▸ **EXERCISE INSTRUCTIONS**: The lines to copy are those holding the string "padlock" in the entries below.

▸ **MATERIAL FOR THIS EXERCISE**:

BEGIN

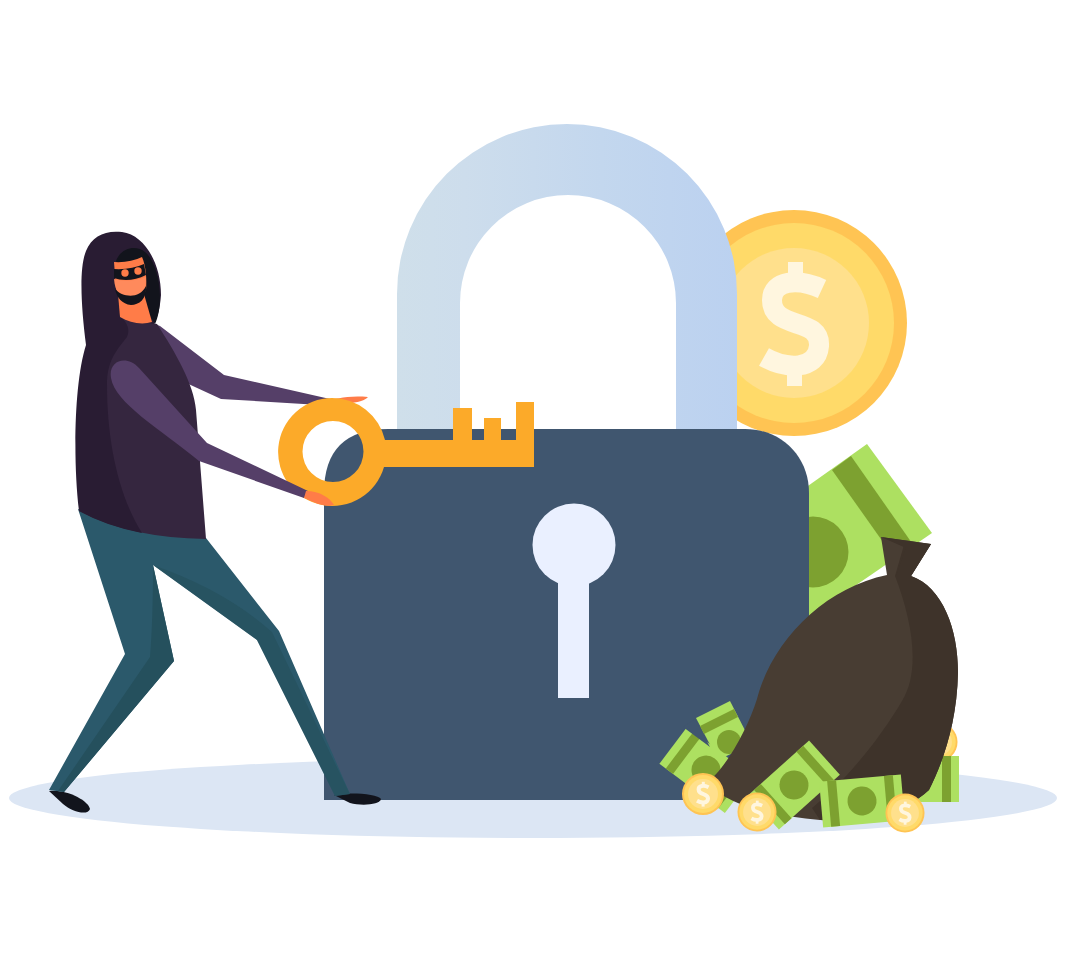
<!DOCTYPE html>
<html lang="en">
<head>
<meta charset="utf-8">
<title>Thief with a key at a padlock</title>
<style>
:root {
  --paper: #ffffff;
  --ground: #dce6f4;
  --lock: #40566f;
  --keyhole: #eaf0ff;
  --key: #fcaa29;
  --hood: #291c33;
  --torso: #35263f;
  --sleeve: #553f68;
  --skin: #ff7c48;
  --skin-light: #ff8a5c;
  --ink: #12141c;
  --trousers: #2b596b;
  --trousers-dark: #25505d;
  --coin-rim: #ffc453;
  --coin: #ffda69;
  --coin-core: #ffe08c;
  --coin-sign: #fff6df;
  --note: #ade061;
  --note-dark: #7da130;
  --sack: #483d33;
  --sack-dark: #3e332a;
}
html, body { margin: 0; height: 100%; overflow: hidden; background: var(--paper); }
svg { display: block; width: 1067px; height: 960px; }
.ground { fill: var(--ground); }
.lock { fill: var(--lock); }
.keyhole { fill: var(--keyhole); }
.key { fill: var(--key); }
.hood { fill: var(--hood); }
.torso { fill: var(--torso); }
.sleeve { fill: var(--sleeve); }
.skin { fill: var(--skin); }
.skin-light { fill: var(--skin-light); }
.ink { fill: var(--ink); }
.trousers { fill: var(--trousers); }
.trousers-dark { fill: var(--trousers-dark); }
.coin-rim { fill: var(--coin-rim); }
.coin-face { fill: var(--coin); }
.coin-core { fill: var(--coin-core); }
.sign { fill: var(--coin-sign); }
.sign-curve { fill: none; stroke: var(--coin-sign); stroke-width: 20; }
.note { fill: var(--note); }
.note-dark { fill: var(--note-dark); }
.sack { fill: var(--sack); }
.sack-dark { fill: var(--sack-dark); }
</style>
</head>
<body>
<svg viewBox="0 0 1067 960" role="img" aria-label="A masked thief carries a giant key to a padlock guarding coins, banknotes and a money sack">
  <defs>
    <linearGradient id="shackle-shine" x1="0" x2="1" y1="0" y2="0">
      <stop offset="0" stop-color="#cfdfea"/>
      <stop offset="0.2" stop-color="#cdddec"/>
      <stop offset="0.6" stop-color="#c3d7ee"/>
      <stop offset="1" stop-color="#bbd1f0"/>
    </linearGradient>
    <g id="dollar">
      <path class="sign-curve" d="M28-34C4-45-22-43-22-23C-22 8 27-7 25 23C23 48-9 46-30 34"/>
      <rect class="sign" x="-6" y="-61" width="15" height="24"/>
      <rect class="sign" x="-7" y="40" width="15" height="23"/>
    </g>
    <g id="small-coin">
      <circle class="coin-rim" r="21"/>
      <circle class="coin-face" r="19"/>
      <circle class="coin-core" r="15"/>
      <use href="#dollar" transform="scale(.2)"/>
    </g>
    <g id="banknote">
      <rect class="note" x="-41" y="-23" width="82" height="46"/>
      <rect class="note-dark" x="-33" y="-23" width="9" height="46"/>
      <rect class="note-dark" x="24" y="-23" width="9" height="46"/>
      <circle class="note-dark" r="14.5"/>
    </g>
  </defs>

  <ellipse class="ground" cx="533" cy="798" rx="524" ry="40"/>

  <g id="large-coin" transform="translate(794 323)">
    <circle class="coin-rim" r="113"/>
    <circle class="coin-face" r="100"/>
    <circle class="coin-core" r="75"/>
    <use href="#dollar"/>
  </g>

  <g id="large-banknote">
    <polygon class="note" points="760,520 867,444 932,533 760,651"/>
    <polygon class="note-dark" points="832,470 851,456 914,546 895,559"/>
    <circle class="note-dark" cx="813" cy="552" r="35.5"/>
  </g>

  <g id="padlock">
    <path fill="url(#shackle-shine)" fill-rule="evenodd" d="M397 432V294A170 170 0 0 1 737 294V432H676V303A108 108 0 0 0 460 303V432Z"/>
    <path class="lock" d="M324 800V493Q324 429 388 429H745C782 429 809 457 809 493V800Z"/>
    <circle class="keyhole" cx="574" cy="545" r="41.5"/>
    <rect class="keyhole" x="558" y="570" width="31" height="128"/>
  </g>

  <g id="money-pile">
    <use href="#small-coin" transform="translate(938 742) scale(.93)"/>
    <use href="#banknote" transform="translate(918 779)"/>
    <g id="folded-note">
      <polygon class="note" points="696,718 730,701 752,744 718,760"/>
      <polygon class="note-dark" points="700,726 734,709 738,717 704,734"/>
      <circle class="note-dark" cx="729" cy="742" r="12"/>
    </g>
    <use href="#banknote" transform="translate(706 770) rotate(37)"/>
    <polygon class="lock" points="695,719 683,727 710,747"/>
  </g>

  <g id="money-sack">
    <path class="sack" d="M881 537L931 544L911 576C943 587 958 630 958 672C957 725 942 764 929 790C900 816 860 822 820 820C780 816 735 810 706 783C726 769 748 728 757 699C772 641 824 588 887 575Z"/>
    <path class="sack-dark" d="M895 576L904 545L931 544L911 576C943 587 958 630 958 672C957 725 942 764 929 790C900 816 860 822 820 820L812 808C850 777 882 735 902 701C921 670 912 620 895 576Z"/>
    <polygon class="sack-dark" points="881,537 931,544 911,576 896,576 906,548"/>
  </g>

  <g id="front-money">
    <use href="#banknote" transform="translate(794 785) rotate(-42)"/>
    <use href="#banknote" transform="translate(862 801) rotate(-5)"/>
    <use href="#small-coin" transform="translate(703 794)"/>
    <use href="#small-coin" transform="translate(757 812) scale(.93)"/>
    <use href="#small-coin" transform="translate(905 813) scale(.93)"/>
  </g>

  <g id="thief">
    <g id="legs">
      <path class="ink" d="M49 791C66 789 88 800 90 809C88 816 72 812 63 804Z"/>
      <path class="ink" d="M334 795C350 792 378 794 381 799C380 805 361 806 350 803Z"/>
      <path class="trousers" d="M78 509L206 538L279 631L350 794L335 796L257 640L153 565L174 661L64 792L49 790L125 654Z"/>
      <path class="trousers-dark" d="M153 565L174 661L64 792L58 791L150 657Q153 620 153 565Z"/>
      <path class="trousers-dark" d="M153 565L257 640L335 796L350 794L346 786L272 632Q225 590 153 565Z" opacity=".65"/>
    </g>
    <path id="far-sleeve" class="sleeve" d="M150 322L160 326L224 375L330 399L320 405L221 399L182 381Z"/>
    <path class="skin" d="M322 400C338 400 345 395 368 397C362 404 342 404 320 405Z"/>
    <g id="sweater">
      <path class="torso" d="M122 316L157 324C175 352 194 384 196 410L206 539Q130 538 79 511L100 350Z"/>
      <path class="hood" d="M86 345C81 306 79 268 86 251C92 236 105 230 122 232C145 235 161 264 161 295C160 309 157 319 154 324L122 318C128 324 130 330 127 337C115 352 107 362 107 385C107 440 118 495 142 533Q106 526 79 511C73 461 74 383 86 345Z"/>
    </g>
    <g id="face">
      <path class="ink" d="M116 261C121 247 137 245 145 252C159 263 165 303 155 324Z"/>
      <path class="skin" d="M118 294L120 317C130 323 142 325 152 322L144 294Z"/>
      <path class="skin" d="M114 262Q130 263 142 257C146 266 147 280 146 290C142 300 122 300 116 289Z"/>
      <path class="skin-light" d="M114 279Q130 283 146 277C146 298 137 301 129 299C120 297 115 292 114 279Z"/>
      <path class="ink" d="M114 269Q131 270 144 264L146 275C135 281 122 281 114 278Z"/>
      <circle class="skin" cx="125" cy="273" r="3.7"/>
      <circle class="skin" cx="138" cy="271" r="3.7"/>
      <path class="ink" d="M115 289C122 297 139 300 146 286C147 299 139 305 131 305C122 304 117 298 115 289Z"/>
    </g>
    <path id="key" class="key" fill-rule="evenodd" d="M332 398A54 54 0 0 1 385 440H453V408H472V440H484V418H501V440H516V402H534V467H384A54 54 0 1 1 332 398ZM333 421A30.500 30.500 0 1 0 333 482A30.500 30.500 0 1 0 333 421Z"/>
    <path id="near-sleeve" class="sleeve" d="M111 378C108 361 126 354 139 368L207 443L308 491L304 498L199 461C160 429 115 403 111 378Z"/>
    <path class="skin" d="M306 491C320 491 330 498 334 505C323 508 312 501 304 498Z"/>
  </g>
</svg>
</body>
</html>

END

▸ **SOLUTION FOR THIS PROBLEM**:
<title>Thief with a key at a padlock</title>
<svg viewBox="0 0 1067 960" role="img" aria-label="A masked thief carries a giant key to a padlock guarding coins, banknotes and a money sack">
  <g id="padlock">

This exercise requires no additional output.